Reproduce the entries that follow exactly, dropping each image.

--- Data for analysis Enclosed Below ---

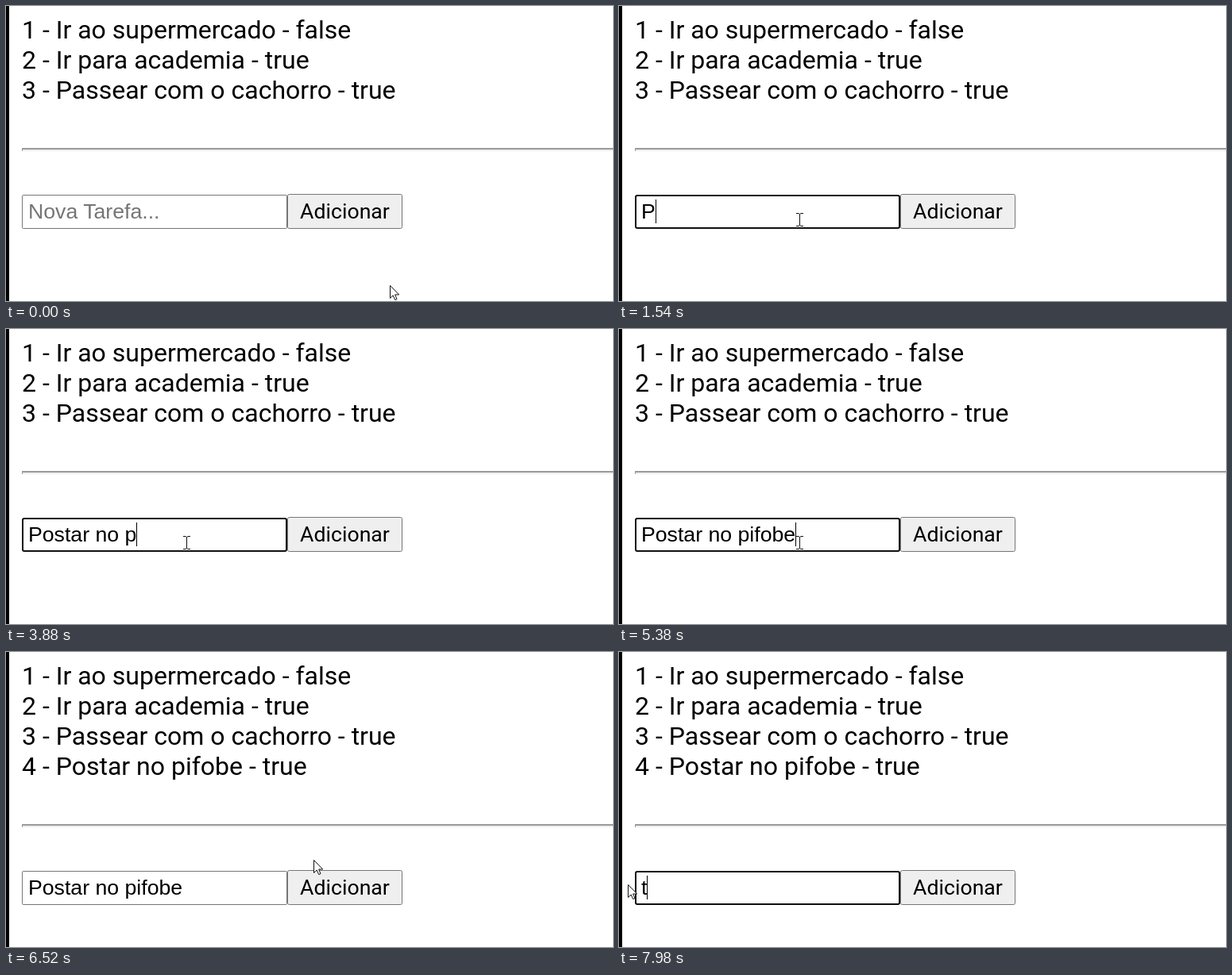
Animation of 764x372 px, one loop 8000 ms. Source, as an HTML page:

```html
<!DOCTYPE html>
<html lang="pt">
<head>
<meta charset="utf-8">
<title>Tarefas</title>
<style>
  html, body { margin: 0; width: 100%; height: 100%; overflow: hidden; background: #fff; }
  svg { display: block; width: 764px; height: 372px; }
  text { white-space: pre; }
  .list { font: 32px Roboto, sans-serif; }
  .field { font: 26.667px "Liberation Sans", Arial, sans-serif; }
  .label { font: 26.667px Roboto, sans-serif; text-anchor: middle; }
</style>
</head>
<body>
<svg viewBox="0 0 764 372">
  <rect width="4" height="372"/>
  <g class="list">
    <text x="20" y="41">1 - Ir ao supermercado - false</text>
    <text x="20" y="79">2 - Ir para academia - true</text>
    <text x="20" y="117">3 - Passear com o cachorro - true</text>
    <text x="20" y="155" id="added">4 - Postar no pifobe - true</text>
  </g>
  <g id="form">
    <rect x="20" y="181" width="744" height="2" fill="#eee"/>
    <path d="M20 179H764V181H21V183H20Z" fill="#9a9a9a"/>
    <rect id="blurred" x="20.5" y="238.5" width="333" height="42" rx="1" fill="#fff" stroke="#767676"/>
    <rect id="focused" x="21" y="239" width="332" height="41" rx="2" fill="#fff" stroke="#101010" stroke-width="2"/>
    <rect id="mark" y="244" height="30" fill="#3390ff"/>
    <text class="field" x="28" y="268"><tspan id="plain"></tspan><tspan id="picked" fill="#fff"></tspan></text>
    <path id="wave" fill="none" stroke="#e02020" stroke-width="1.5"/>
    <rect id="caret" y="244" width="1" height="30"/>
    <rect id="button" x="354.5" y="237.5" width="144" height="43" rx="2" stroke="#767676"/>
    <text class="label" x="426.5" y="268">Adicionar</text>
  </g>
  <g id="mouse">
    <circle id="press" r="11" fill="#f5e63c" opacity=".8"/>
    <path id="beam" d="M-4 -7.5H-1L.5 -6.5L2 -7.5H5M.5 -6.5V7.5M-4 8.5H-1L.5 7.5L2 8.5H5" fill="none" stroke="#111"/>
    <path id="arrow" d="M.5 .5V16.5L4.2 13L6.7 18.6L9 17.6L6.6 12H11.7Z" fill="#fff" stroke="#111"/>
  </g>
</svg>
<script>
const LOOP = 8000, LEFT = 28, SHIFT = 38;
const TASK = 'Postar no pifobe';
const KEYS = [1540, 1850, 2080, 2250, 2400, 2480, 2940, 3260,
              3510, 3730, 3880, 4200, 4520, 4900, 5130, 5380];
const FOCUS = 580, CLICK = 6370, ADD = 6440, DRAG = 6920, RELEASE = 7830, RETYPE = 7900;

// time, x, y of the pointer
const PATH = [
  [0, 483, 352], [580, 227, 269], [5780, 227, 269], [6220, 387, 262],
  [6560, 387, 262], [6920, 228, 292], [7220, 121, 291], [7680, 12, 293],
  [7905, 11, 293]
];
// the pointer is redrawn in steps: start, end, count
const STEPS = [[70, 700, 9], [5830, 6220, 6], [6370, 7140, 11], [7220, 7680, 7], [7830, 7980, 3]];

const el = {};
document.querySelectorAll('[id]').forEach(n => el[n.id] = n);
const show = (n, on) => n.setAttribute('visibility', on ? 'visible' : 'hidden');
const between = (t, a, b) => t >= a && t < b;

const pen = document.createElement('canvas').getContext('2d');
function edge(s) {
  pen.font = '26.667px "Liberation Sans", Arial, sans-serif';
  return LEFT + pen.measureText(s).width;
}

function snap(t) {
  let last = 0;
  for (const [a, b, n] of STEPS) {
    if (t < a) break;
    const step = (b - a) / (n - 1);
    last = Math.min(b, a + Math.floor((t - a) / step) * step);
  }
  return last;
}

function pointer(t) {
  const i = PATH.findIndex(k => k[0] > t);
  if (i < 0) return PATH[PATH.length - 1].slice(1);
  const [a, x, y] = PATH[i - 1], [b, p, q] = PATH[i];
  let u = (t - a) / (b - a);
  if (a < DRAG) u = u * u * (3 - 2 * u);
  return [x + (p - x) * u, y + (q - y) * u];
}

// index of the first selected letter for a drag that reaches x
function dragStart(x) {
  let i = TASK.length;
  while (i > 0 && (edge(TASK.slice(0, i - 1)) + edge(TASK.slice(0, i))) / 2 > x) i--;
  return i;
}

function waveLine() {
  let x = edge('Postar no '), d = `M${x} 272`;
  for (let up = true; x < edge(TASK) - 3; up = !up) d += `L${x += 3} ${up ? 270 : 272.5}`;
  return d;
}

function draw(t) {
  const [x, y] = pointer(snap(t));
  const drop = t >= ADD ? SHIFT : 0;
  const focus = between(t, FOCUS, CLICK) || t >= DRAG;
  const drag = between(t, DRAG, RELEASE);
  const typed = KEYS.filter(k => k <= t).length;
  const text = t >= RETYPE ? 't' : TASK.slice(0, typed);
  const from = between(t, DRAG, RETYPE) ? dragStart(x) : text.length;
  const empty = text === '';

  show(el.added, drop > 0);
  el.form.setAttribute('transform', `translate(0 ${drop})`);
  show(el.blurred, !focus);
  show(el.focused, focus);

  el.plain.textContent = empty ? 'Nova Tarefa...' : text.slice(0, from);
  el.plain.setAttribute('fill', empty ? '#757575' : '#000');
  el.picked.textContent = text.slice(from);
  const start = edge(text.slice(0, from)), end = edge(text);
  el.mark.setAttribute('x', Math.round(start));
  el.mark.setAttribute('width', Math.max(0, Math.round(end) - Math.round(start)));
  el.wave.setAttribute('d', waveLine());
  show(el.wave, between(t, DRAG, RETYPE));

  const reset = t >= RETYPE ? RETYPE : t >= DRAG ? DRAG : typed ? KEYS[typed - 1] : FOCUS;
  const lit = Math.floor((t - reset) / 500) % 2 === 0;
  el.caret.setAttribute('x', Math.round(end));
  show(el.caret, focus && lit && from === text.length);

  const inside = y > 238 + drop && y < 281 + drop;
  const hover = inside && x >= 354 && x < 499;
  const down = between(t, CLICK, ADD);
  el.button.setAttribute('fill', down ? '#f5f5f5' : hover ? '#e5e5e5' : '#efefef');

  const beam = drag || (inside && x >= 20 && x < 354);
  el.mouse.setAttribute('transform', `translate(${Math.round(x)} ${Math.round(y)})`);
  show(el.beam, beam);
  show(el.arrow, !beam);
  el.press.setAttribute('cx', drag ? -2 : 0);
  show(el.press, drag || down || between(t, FOCUS, 700));
}

const origin = performance.now();
function tick() {
  draw((performance.now() - origin) % LOOP);
  requestAnimationFrame(tick);
}
tick();
</script>
</body>
</html>
```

--- End of Enclosed Data for analysis ---

◆ Answer section
Animation of 764x372 px, one loop 8000 ms. Source, as an HTML page:

```html
<!DOCTYPE html>
<html lang="pt">
<head>
<meta charset="utf-8">
<title>Tarefas</title>
<style>
  html, body { margin: 0; width: 100%; height: 100%; overflow: hidden; background: #fff; }
  svg { display: block; width: 764px; height: 372px; }
  text { white-space: pre; }
  .list { font: 32px Roboto, sans-serif; }
  .field { font: 26.667px "Liberation Sans", Arial, sans-serif; }
  .label { font: 26.667px Roboto, sans-serif; text-anchor: middle; }
</style>
</head>
<body>
<svg viewBox="0 0 764 372">
  <rect width="4" height="372"/>
  <g class="list">
    <text x="20" y="41">1 - Ir ao supermercado - false</text>
    <text x="20" y="79">2 - Ir para academia - true</text>
    <text x="20" y="117">3 - Passear com o cachorro - true</text>
    <text x="20" y="155" id="added">4 - Postar no pifobe - true</text>
  </g>
  <g id="form">
    <rect x="20" y="181" width="744" height="2" fill="#eee"/>
    <path d="M20 179H764V181H21V183H20Z" fill="#9a9a9a"/>
    <rect id="blurred" x="20.5" y="238.5" width="333" height="42" rx="1" fill="#fff" stroke="#767676"/>
    <rect id="focused" x="21" y="239" width="332" height="41" rx="2" fill="#fff" stroke="#101010" stroke-width="2"/>
    <rect id="mark" y="244" height="30" fill="#3390ff"/>
    <text class="field" x="28" y="268"><tspan id="plain"></tspan><tspan id="picked" fill="#fff"></tspan></text>
    <path id="wave" fill="none" stroke="#e02020" stroke-width="1.5"/>
    <rect id="caret" y="244" width="1" height="30"/>
    <rect id="button" x="354.5" y="237.5" width="144" height="43" rx="2" stroke="#767676"/>
    <text class="label" x="426.5" y="268">Adicionar</text>
  </g>
  <g id="mouse">
    <circle id="press" r="11" fill="#f5e63c" opacity=".8"/>
    <path id="beam" d="M-4 -7.5H-1L.5 -6.5L2 -7.5H5M.5 -6.5V7.5M-4 8.5H-1L.5 7.5L2 8.5H5" fill="none" stroke="#111"/>
    <path id="arrow" d="M.5 .5V16.5L4.2 13L6.7 18.6L9 17.6L6.6 12H11.7Z" fill="#fff" stroke="#111"/>
  </g>
</svg>
<script>
const LOOP = 8000, LEFT = 28, SHIFT = 38;
const TASK = 'Postar no pifobe';
const KEYS = [1540, 1850, 2080, 2250, 2400, 2480, 2940, 3260,
              3510, 3730, 3880, 4200, 4520, 4900, 5130, 5380];
const FOCUS = 580, CLICK = 6370, ADD = 6440, DRAG = 6920, RELEASE = 7830, RETYPE = 7900;

// time, x, y of the pointer
const PATH = [
  [0, 483, 352], [580, 227, 269], [5780, 227, 269], [6220, 387, 262],
  [6560, 387, 262], [6920, 228, 292], [7220, 121, 291], [7680, 12, 293],
  [7905, 11, 293]
];
// the pointer is redrawn in steps: start, end, count
const STEPS = [[70, 700, 9], [5830, 6220, 6], [6370, 7140, 11], [7220, 7680, 7], [7830, 7980, 3]];

const el = {};
document.querySelectorAll('[id]').forEach(n => el[n.id] = n);
const show = (n, on) => n.setAttribute('visibility', on ? 'visible' : 'hidden');
const between = (t, a, b) => t >= a && t < b;

const pen = document.createElement('canvas').getContext('2d');
function edge(s) {
  pen.font = '26.667px "Liberation Sans", Arial, sans-serif';
  return LEFT + pen.measureText(s).width;
}

function snap(t) {
  let last = 0;
  for (const [a, b, n] of STEPS) {
    if (t < a) break;
    const step = (b - a) / (n - 1);
    last = Math.min(b, a + Math.floor((t - a) / step) * step);
  }
  return last;
}

function pointer(t) {
  const i = PATH.findIndex(k => k[0] > t);
  if (i < 0) return PATH[PATH.length - 1].slice(1);
  const [a, x, y] = PATH[i - 1], [b, p, q] = PATH[i];
  let u = (t - a) / (b - a);
  if (a < DRAG) u = u * u * (3 - 2 * u);
  return [x + (p - x) * u, y + (q - y) * u];
}

// index of the first selected letter for a drag that reaches x
function dragStart(x) {
  let i = TASK.length;
  while (i > 0 && (edge(TASK.slice(0, i - 1)) + edge(TASK.slice(0, i))) / 2 > x) i--;
  return i;
}

function waveLine() {
  let x = edge('Postar no '), d = `M${x} 272`;
  for (let up = true; x < edge(TASK) - 3; up = !up) d += `L${x += 3} ${up ? 270 : 272.5}`;
  return d;
}

function draw(t) {
  const [x, y] = pointer(snap(t));
  const drop = t >= ADD ? SHIFT : 0;
  const focus = between(t, FOCUS, CLICK) || t >= DRAG;
  const drag = between(t, DRAG, RELEASE);
  const typed = KEYS.filter(k => k <= t).length;
  const text = t >= RETYPE ? 't' : TASK.slice(0, typed);
  const from = between(t, DRAG, RETYPE) ? dragStart(x) : text.length;
  const empty = text === '';

  show(el.added, drop > 0);
  el.form.setAttribute('transform', `translate(0 ${drop})`);
  show(el.blurred, !focus);
  show(el.focused, focus);

  el.plain.textContent = empty ? 'Nova Tarefa...' : text.slice(0, from);
  el.plain.setAttribute('fill', empty ? '#757575' : '#000');
  el.picked.textContent = text.slice(from);
  const start = edge(text.slice(0, from)), end = edge(text);
  el.mark.setAttribute('x', Math.round(start));
  el.mark.setAttribute('width', Math.max(0, Math.round(end) - Math.round(start)));
  el.wave.setAttribute('d', waveLine());
  show(el.wave, between(t, DRAG, RETYPE));

  const reset = t >= RETYPE ? RETYPE : t >= DRAG ? DRAG : typed ? KEYS[typed - 1] : FOCUS;
  const lit = Math.floor((t - reset) / 500) % 2 === 0;
  el.caret.setAttribute('x', Math.round(end));
  show(el.caret, focus && lit && from === text.length);

  const inside = y > 238 + drop && y < 281 + drop;
  const hover = inside && x >= 354 && x < 499;
  const down = between(t, CLICK, ADD);
  el.button.setAttribute('fill', down ? '#f5f5f5' : hover ? '#e5e5e5' : '#efefef');

  const beam = drag || (inside && x >= 20 && x < 354);
  el.mouse.setAttribute('transform', `translate(${Math.round(x)} ${Math.round(y)})`);
  show(el.beam, beam);
  show(el.arrow, !beam);
  el.press.setAttribute('cx', drag ? -2 : 0);
  show(el.press, drag || down || between(t, FOCUS, 700));
}

const origin = performance.now();
function tick() {
  draw((performance.now() - origin) % LOOP);
  requestAnimationFrame(tick);
}
tick();
</script>
</body>
</html>
```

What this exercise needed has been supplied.